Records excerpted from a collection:
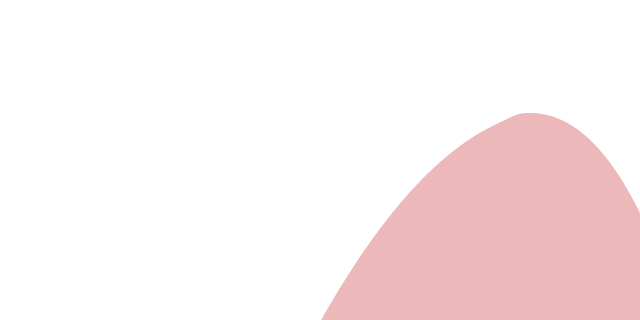
This background is drawn by a WebGL 1 fragment shader. Its source:

```glsl
precision highp float;
// A flat pink hill with a rounded, lopsided crest on a white background.
uniform vec2 u_resolution;

#define PAPER vec3(1.0)
#define HILL_PINK vec3(0.925, 0.722, 0.729)
#define CREST vec2(1.654, 0.647)   // top of the hill, in canvas heights
#define LEFT_SLOPE 0.218
#define LEFT_BEND 1.194
#define CREST_ROUNDING 0.05
#define RIGHT_BEND 2.0
#define RIGHT_STEEPEN 1.77

// Height of the hill's outline at x
float hillHeight(float x) {
  float d = abs(x - CREST.x);
  float t = d / CREST_ROUNDING;
  float leftDrop = LEFT_SLOPE * d * (1.0 - exp(-t * t)) + LEFT_BEND * d * d;
  float rightDrop = d * d * (RIGHT_BEND + RIGHT_STEEPEN * d);
  return CREST.y - (x < CREST.x ? leftDrop : rightDrop);
}

void main() {
  vec2 p = gl_FragCoord.xy / u_resolution.y;
  float pixel = 1.0 / u_resolution.y;

  // Vertical gap to the outline, corrected by its slope to a true distance
  float slope = (hillHeight(p.x + pixel) - hillHeight(p.x - pixel)) / (2.0 * pixel);
  float dist = (p.y - hillHeight(p.x)) / sqrt(1.0 + slope * slope);

  // Fill with a one-pixel smooth edge
  float coverage = clamp(0.5 - dist / pixel, 0.0, 1.0);
  gl_FragColor = vec4(mix(PAPER, HILL_PINK, coverage), 1.0);
}
```
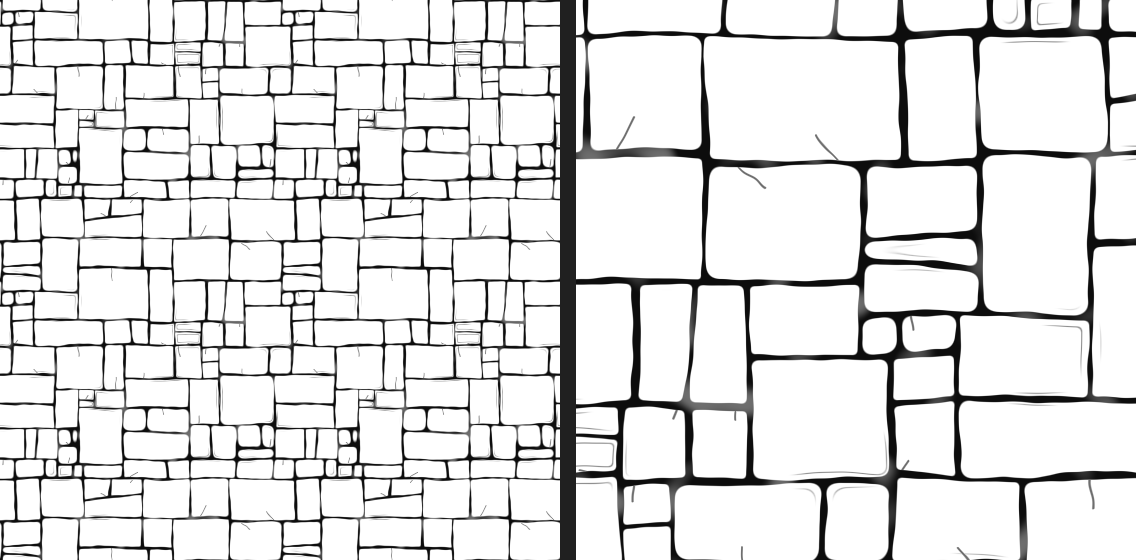
Left, the full canvas; right, a detail of the centre.
A WebGL 1 fragment shader for this texture:

```glsl
precision highp float;
// Ink drawing of a dry stone wall: black brushed joints around white blocks.
// A jittered pinwheel lattice gives interlocking blocks, some are cut again,
// and wrapping gradient noise bends the joints and varies the brush pressure.

uniform vec2 u_resolution;

#define REPEATS 2.0            // tiles across and down
#define GRID vec2(6.0, 8.0)    // blocks per tile, both even
#define JITTER 0.37            // irregularity of block sizes, below 0.5
#define SPLIT 0.42             // chance that a block is cut
#define SLANT 0.20             // tilt of the cuts
#define ROUNDING 0.022         // largest corner softness
#define LINE 0.0034            // half width of a joint
#define WOBBLE 0.009           // bending of the joints
#define CRACKS 0.40            // share of blocks with a hairline crack
#define INK vec3(0.05)
#define PAPER vec3(1.0)

vec2 hash2(vec2 p) {
  vec3 q = fract(p.xyx * vec3(0.1031, 0.1030, 0.0973));
  q += dot(q, q.yzx + 33.33);
  return fract((q.xx + q.yz) * q.zy);
}

vec2 wrap(vec2 cell, vec2 period) {
  return cell - period * floor((cell + 0.5) / period);
}

// Gradient noise with a whole number of cells per tile
float slope(vec2 cell, vec2 offset, float period) {
  float angle = 6.2832 * hash2(wrap(cell, vec2(period)) + period).x;
  return dot(vec2(cos(angle), sin(angle)), offset);
}

float noise(vec2 p, float period) {
  vec2 i = floor(p * period), f = p * period - i, e = vec2(1.0, 0.0);
  vec2 u = f * f * f * (f * (f * 6.0 - 15.0) + 10.0);
  return mix(mix(slope(i, f, period), slope(i + e, f - e, period), u.x),
             mix(slope(i + e.yx, f - e.yx, period), slope(i + 1.0, f - 1.0, period), u.x), u.y);
}

float smoothMax(float a, float b, float k) {
  float h = max(k - abs(a - b), 0.0) / k;
  return max(a, b) + 0.25 * k * h * h;
}

float segment(vec2 p, vec2 a, vec2 b) {
  vec2 ab = b - a;
  return length(p - a - ab * clamp(dot(p - a, ab) / dot(ab, ab), 0.0, 1.0));
}

vec2 node(vec2 cell) {
  return cell + JITTER * (2.0 * hash2(wrap(cell, GRID) + 5.0) - 1.0);
}

// Corners of a block: its sides come from four alternating lattice nodes
vec4 blockBounds(vec2 cell) {
  vec2 a = node(cell), b = node(cell + vec2(1.0, 0.0));
  vec2 c = node(cell + vec2(0.0, 1.0)), d = node(cell + 1.0);
  bool even = mod(cell.x + cell.y + 0.5, 2.0) < 1.0;
  return (even ? vec4(a.x, b.y, d.x, c.y) : vec4(c.x, a.y, b.x, d.y)) / GRID.xyxy;
}

void main() {
  vec2 p = gl_FragCoord.xy / u_resolution * REPEATS;
  float soft = 0.75 * REPEATS / min(u_resolution.x, u_resolution.y);

  // Hand-drawn bending
  vec2 q = p + WOBBLE * vec2(noise(p, 5.0), noise(p, 6.0))
             + 0.2 * WOBBLE * vec2(noise(p, 23.0), noise(p, 26.0));

  // Block that holds this point
  vec2 base = floor(q * GRID), lo = vec2(0.0), hi = vec2(1.0), key = base;
  vec2 gap = vec2(1.0);
  for (int y = -1; y <= 1; y++) {
    for (int x = -1; x <= 1; x++) {
      vec2 cell = base + vec2(float(x), float(y));
      vec4 box = blockBounds(cell);
      vec2 g = max(box.xy - q, q - box.zw);
      if (max(g.x, g.y) < max(gap.x, gap.y)) {
        gap = g; lo = box.xy; hi = box.zw;
        key = wrap(cell, GRID);
      }
    }
  }
  float roundness = ROUNDING * mix(0.25, 1.0, pow(hash2(key + 90.0).x, 2.0));
  float d = smoothMax(gap.x, gap.y, roundness);

  // Slanted cuts into smaller stones and slabs
  for (int k = 0; k < 2; k++) {
    vec2 r = hash2(key + 20.0), s = hash2(key + 71.0), size = hi - lo;
    vec2 axis = size.x > size.y * mix(0.6, 1.9, s.x) ? vec2(1.0, 0.0) : vec2(0.0, 1.0);
    if (r.x < SPLIT && dot(size, axis) > 0.06) {
      vec2 pivot = lo + size * mix(vec2(0.5), vec2(mix(0.3, 0.7, r.y)), axis);
      float side = dot(q - pivot, normalize(axis + SLANT * (s.y - 0.5) * axis.yx));
      d = smoothMax(d, -abs(side), roundness);
      if (side > 0.0) lo = mix(lo, pivot, axis);
      else hi = mix(hi, pivot, axis);
      key += 37.0 + 19.0 * step(0.0, side);
    }
  }

  // Joints with uneven pressure and dry patches
  float width = LINE * max(0.35, 1.0 + 1.1 * noise(p, 9.0) + 0.6 * noise(p, 31.0));
  float ink = smoothstep(-soft, soft, d + width);
  ink *= 1.0 - 0.4 * smoothstep(0.1, 0.5, noise(p, 17.0));

  // Faint second stroke beside some joints
  float echo = abs(d + 0.009 + 0.008 * noise(p, 8.0)) - 0.0006;
  ink = max(ink, 0.5 * smoothstep(soft, -soft, echo) * smoothstep(0.22, 0.4, noise(p, 7.0)));

  // Hairline crack running in from the top or bottom edge
  vec2 r = hash2(key + 133.0), s = hash2(key + 157.0);
  vec2 start = mix(lo, hi, vec2(mix(0.1, 0.9, r.x), step(0.5, r.y)));
  vec2 end = mix(start, 0.5 * (lo + hi), 0.5) + 0.02 * (s.y - 0.5);
  float crack = segment(q + 0.004 * noise(p, 40.0), start, end) - 0.0012;
  ink = max(ink, 0.6 * step(s.x, CRACKS) * smoothstep(soft, -soft, crack));

  gl_FragColor = vec4(mix(PAPER, INK, ink), 1.0);
}
```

Exercise brief: Repeat the entries word for word and skip the pictures.

Completed task:
This background is drawn by a WebGL 1 fragment shader. Its source:

```glsl
precision highp float;
// A flat pink hill with a rounded, lopsided crest on a white background.
uniform vec2 u_resolution;

#define PAPER vec3(1.0)
#define HILL_PINK vec3(0.925, 0.722, 0.729)
#define CREST vec2(1.654, 0.647)   // top of the hill, in canvas heights
#define LEFT_SLOPE 0.218
#define LEFT_BEND 1.194
#define CREST_ROUNDING 0.05
#define RIGHT_BEND 2.0
#define RIGHT_STEEPEN 1.77

// Height of the hill's outline at x
float hillHeight(float x) {
  float d = abs(x - CREST.x);
  float t = d / CREST_ROUNDING;
  float leftDrop = LEFT_SLOPE * d * (1.0 - exp(-t * t)) + LEFT_BEND * d * d;
  float rightDrop = d * d * (RIGHT_BEND + RIGHT_STEEPEN * d);
  return CREST.y - (x < CREST.x ? leftDrop : rightDrop);
}

void main() {
  vec2 p = gl_FragCoord.xy / u_resolution.y;
  float pixel = 1.0 / u_resolution.y;

  // Vertical gap to the outline, corrected by its slope to a true distance
  float slope = (hillHeight(p.x + pixel) - hillHeight(p.x - pixel)) / (2.0 * pixel);
  float dist = (p.y - hillHeight(p.x)) / sqrt(1.0 + slope * slope);

  // Fill with a one-pixel smooth edge
  float coverage = clamp(0.5 - dist / pixel, 0.0, 1.0);
  gl_FragColor = vec4(mix(PAPER, HILL_PINK, coverage), 1.0);
}
```
Left, the full canvas; right, a detail of the centre.
A WebGL 1 fragment shader for this texture:

```glsl
precision highp float;
// Ink drawing of a dry stone wall: black brushed joints around white blocks.
// A jittered pinwheel lattice gives interlocking blocks, some are cut again,
// and wrapping gradient noise bends the joints and varies the brush pressure.

uniform vec2 u_resolution;

#define REPEATS 2.0            // tiles across and down
#define GRID vec2(6.0, 8.0)    // blocks per tile, both even
#define JITTER 0.37            // irregularity of block sizes, below 0.5
#define SPLIT 0.42             // chance that a block is cut
#define SLANT 0.20             // tilt of the cuts
#define ROUNDING 0.022         // largest corner softness
#define LINE 0.0034            // half width of a joint
#define WOBBLE 0.009           // bending of the joints
#define CRACKS 0.40            // share of blocks with a hairline crack
#define INK vec3(0.05)
#define PAPER vec3(1.0)

vec2 hash2(vec2 p) {
  vec3 q = fract(p.xyx * vec3(0.1031, 0.1030, 0.0973));
  q += dot(q, q.yzx + 33.33);
  return fract((q.xx + q.yz) * q.zy);
}

vec2 wrap(vec2 cell, vec2 period) {
  return cell - period * floor((cell + 0.5) / period);
}

// Gradient noise with a whole number of cells per tile
float slope(vec2 cell, vec2 offset, float period) {
  float angle = 6.2832 * hash2(wrap(cell, vec2(period)) + period).x;
  return dot(vec2(cos(angle), sin(angle)), offset);
}

float noise(vec2 p, float period) {
  vec2 i = floor(p * period), f = p * period - i, e = vec2(1.0, 0.0);
  vec2 u = f * f * f * (f * (f * 6.0 - 15.0) + 10.0);
  return mix(mix(slope(i, f, period), slope(i + e, f - e, period), u.x),
             mix(slope(i + e.yx, f - e.yx, period), slope(i + 1.0, f - 1.0, period), u.x), u.y);
}

float smoothMax(float a, float b, float k) {
  float h = max(k - abs(a - b), 0.0) / k;
  return max(a, b) + 0.25 * k * h * h;
}

float segment(vec2 p, vec2 a, vec2 b) {
  vec2 ab = b - a;
  return length(p - a - ab * clamp(dot(p - a, ab) / dot(ab, ab), 0.0, 1.0));
}

vec2 node(vec2 cell) {
  return cell + JITTER * (2.0 * hash2(wrap(cell, GRID) + 5.0) - 1.0);
}

// Corners of a block: its sides come from four alternating lattice nodes
vec4 blockBounds(vec2 cell) {
  vec2 a = node(cell), b = node(cell + vec2(1.0, 0.0));
  vec2 c = node(cell + vec2(0.0, 1.0)), d = node(cell + 1.0);
  bool even = mod(cell.x + cell.y + 0.5, 2.0) < 1.0;
  return (even ? vec4(a.x, b.y, d.x, c.y) : vec4(c.x, a.y, b.x, d.y)) / GRID.xyxy;
}

void main() {
  vec2 p = gl_FragCoord.xy / u_resolution * REPEATS;
  float soft = 0.75 * REPEATS / min(u_resolution.x, u_resolution.y);

  // Hand-drawn bending
  vec2 q = p + WOBBLE * vec2(noise(p, 5.0), noise(p, 6.0))
             + 0.2 * WOBBLE * vec2(noise(p, 23.0), noise(p, 26.0));

  // Block that holds this point
  vec2 base = floor(q * GRID), lo = vec2(0.0), hi = vec2(1.0), key = base;
  vec2 gap = vec2(1.0);
  for (int y = -1; y <= 1; y++) {
    for (int x = -1; x <= 1; x++) {
      vec2 cell = base + vec2(float(x), float(y));
      vec4 box = blockBounds(cell);
      vec2 g = max(box.xy - q, q - box.zw);
      if (max(g.x, g.y) < max(gap.x, gap.y)) {
        gap = g; lo = box.xy; hi = box.zw;
        key = wrap(cell, GRID);
      }
    }
  }
  float roundness = ROUNDING * mix(0.25, 1.0, pow(hash2(key + 90.0).x, 2.0));
  float d = smoothMax(gap.x, gap.y, roundness);

  // Slanted cuts into smaller stones and slabs
  for (int k = 0; k < 2; k++) {
    vec2 r = hash2(key + 20.0), s = hash2(key + 71.0), size = hi - lo;
    vec2 axis = size.x > size.y * mix(0.6, 1.9, s.x) ? vec2(1.0, 0.0) : vec2(0.0, 1.0);
    if (r.x < SPLIT && dot(size, axis) > 0.06) {
      vec2 pivot = lo + size * mix(vec2(0.5), vec2(mix(0.3, 0.7, r.y)), axis);
      float side = dot(q - pivot, normalize(axis + SLANT * (s.y - 0.5) * axis.yx));
      d = smoothMax(d, -abs(side), roundness);
      if (side > 0.0) lo = mix(lo, pivot, axis);
      else hi = mix(hi, pivot, axis);
      key += 37.0 + 19.0 * step(0.0, side);
    }
  }

  // Joints with uneven pressure and dry patches
  float width = LINE * max(0.35, 1.0 + 1.1 * noise(p, 9.0) + 0.6 * noise(p, 31.0));
  float ink = smoothstep(-soft, soft, d + width);
  ink *= 1.0 - 0.4 * smoothstep(0.1, 0.5, noise(p, 17.0));

  // Faint second stroke beside some joints
  float echo = abs(d + 0.009 + 0.008 * noise(p, 8.0)) - 0.0006;
  ink = max(ink, 0.5 * smoothstep(soft, -soft, echo) * smoothstep(0.22, 0.4, noise(p, 7.0)));

  // Hairline crack running in from the top or bottom edge
  vec2 r = hash2(key + 133.0), s = hash2(key + 157.0);
  vec2 start = mix(lo, hi, vec2(mix(0.1, 0.9, r.x), step(0.5, r.y)));
  vec2 end = mix(start, 0.5 * (lo + hi), 0.5) + 0.02 * (s.y - 0.5);
  float crack = segment(q + 0.004 * noise(p, 40.0), start, end) - 0.0012;
  ink = max(ink, 0.6 * step(s.x, CRACKS) * smoothstep(soft, -soft, crack));

  gl_FragColor = vec4(mix(PAPER, INK, ink), 1.0);
}
```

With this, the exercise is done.